• [DATA FOR THE TASK]

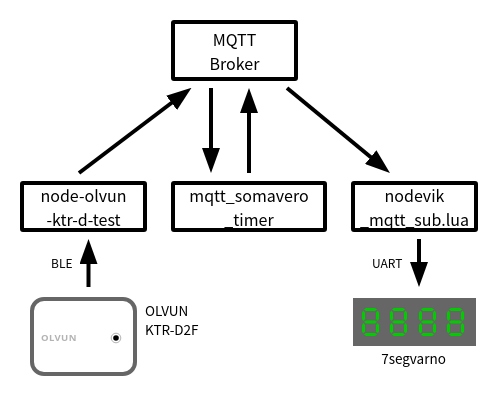
<!DOCTYPE html>
<html lang="en">
<head>
<meta charset="utf-8">
<title>MQTT message flow</title>
<style>
  :root {
    --ink: #000;
    --paper: #fff;
    --casing: #666;
    --label: #b3b3b3;
    --led: #0c0;
  }
  * { box-sizing: border-box; margin: 0; }
  html, body { width: 498px; height: 397px; overflow: hidden; background: var(--paper); }
  .diagram {
    position: relative;
    width: 498px;
    height: 397px;
    color: var(--ink);
    font: 16px/24px "Noto Sans CJK JP", "Noto Sans", sans-serif;
  }
  .node {
    position: absolute;
    display: flex;
    align-items: center;
    justify-content: center;
    border: 4px solid var(--ink);
    border-radius: 3px;
    text-align: center;
    white-space: nowrap;
  }
  .broker { left: 171px; top: 20px; width: 127px; height: 61px; }
  .sensor-client { left: 20px; top: 181px; width: 127px; height: 51px; }
  .timer { left: 171px; top: 181px; width: 156px; height: 51px; }
  .display-client { left: 351px; top: 181px; width: 127px; height: 51px; }

  .arrows { position: absolute; inset: 0; }
  .shaft { stroke: var(--ink); stroke-width: 4; }

  .link-label { position: absolute; font-size: 12px; line-height: 18px; }
  .ble { left: 51px; top: 254px; }
  .uart { left: 372px; top: 254px; }

  .camera {
    position: absolute;
    left: 30px;
    top: 297px;
    width: 107px;
    height: 79px;
    display: flex;
    align-items: center;
    justify-content: space-between;
    padding: 2px 11px 0 7px;
    border: 4px solid var(--casing);
    border-radius: 14px;
  }
  .camera-brand { color: var(--label); font: 700 9.5px/12px "Open Sans", "Noto Sans", sans-serif; letter-spacing: .4px; }
  .caption { position: absolute; font-size: 13.5px; line-height: 19px; white-space: nowrap; }
  .camera-caption { left: 145px; top: 301px; }
  .led-panel { position: absolute; left: 353px; top: 298px; }
  .panel-caption { left: 353px; top: 349px; width: 121px; text-align: center; }
</style>
</head>
<body>
<main class="diagram">
  <svg class="arrows" width="498" height="397" viewBox="0 0 498 397" aria-hidden="true">
    <defs>
      <marker id="arrowhead" markerUnits="userSpaceOnUse" markerWidth="25" markerHeight="18" refX="3" refY="9" orient="auto">
        <polygon points="0,0 25,9 0,18"/>
      </marker>
    </defs>
    <g class="shaft" marker-end="url(#arrowhead)">
      <line x1="79" y1="173" x2="174" y2="101" marker-end="url(#arrowhead)"/>
      <line x1="211" y1="88" x2="211" y2="151" marker-end="url(#arrowhead)"/>
      <line x1="249" y1="173" x2="249" y2="110" marker-end="url(#arrowhead)"/>
      <line x1="287" y1="88" x2="373" y2="159" marker-end="url(#arrowhead)"/>
      <line x1="88.5" y1="287" x2="88.5" y2="261" marker-end="url(#arrowhead)"/>
      <line x1="419" y1="239" x2="419" y2="265" marker-end="url(#arrowhead)"/>
    </g>
  </svg>

  <div class="node broker"><p>MQTT<br>Broker</p></div>
  <div class="node sensor-client"><p>node-olvun<br>-ktr-d-test</p></div>
  <div class="node timer"><p>mqtt_somavero<br>_timer</p></div>
  <div class="node display-client"><p>nodevik<br>_mqtt_sub.lua</p></div>

  <p class="link-label ble">BLE</p>
  <p class="link-label uart">UART</p>

  <div class="camera">
    <span class="camera-brand">OLVUN</span>
    <svg class="lens" width="12" height="12" viewBox="0 0 12 12" aria-hidden="true">
      <circle cx="6" cy="6" r="4.8" fill="var(--paper)" stroke="var(--label)"/>
      <circle cx="6" cy="6" r="2.8" fill="var(--ink)"/>
    </svg>
  </div>
  <p class="caption camera-caption">OLVUN<br>KTR-D2F</p>

  <svg class="led-panel" width="123" height="48" viewBox="0 0 123 48" role="img" aria-label="Four-digit seven-segment display">
    <defs>
      <g id="digit">
        <polygon id="bar" points="2,1.5 4,0 13,0 15,1.5 13,3 4,3"/>
        <use href="#bar" y="12.5"/>
        <use href="#bar" y="25"/>
        <polygon id="post" points="1.5,2.5 3,4.5 3,11 1.5,13 0,11 0,4.5"/>
        <use href="#post" x="14"/>
        <use href="#post" y="12.5"/>
        <use href="#post" x="14" y="12.5"/>
      </g>
    </defs>
    <rect width="123" height="48" fill="var(--casing)"/>
    <g fill="var(--led)">
      <use href="#digit" x="9" y="10"/>
      <use href="#digit" x="37" y="10"/>
      <use href="#digit" x="66" y="10"/>
      <use href="#digit" x="94" y="10"/>
    </g>
  </svg>
  <p class="caption panel-caption">7segvarno</p>
</main>
</body>
</html>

• [TO DO]
Now copy each line of the entries that mentions "center".

• [RESULT OF THIS EXERCISE]
    align-items: center;
    justify-content: center;
    text-align: center;
    align-items: center;
  .panel-caption { left: 353px; top: 349px; width: 121px; text-align: center; }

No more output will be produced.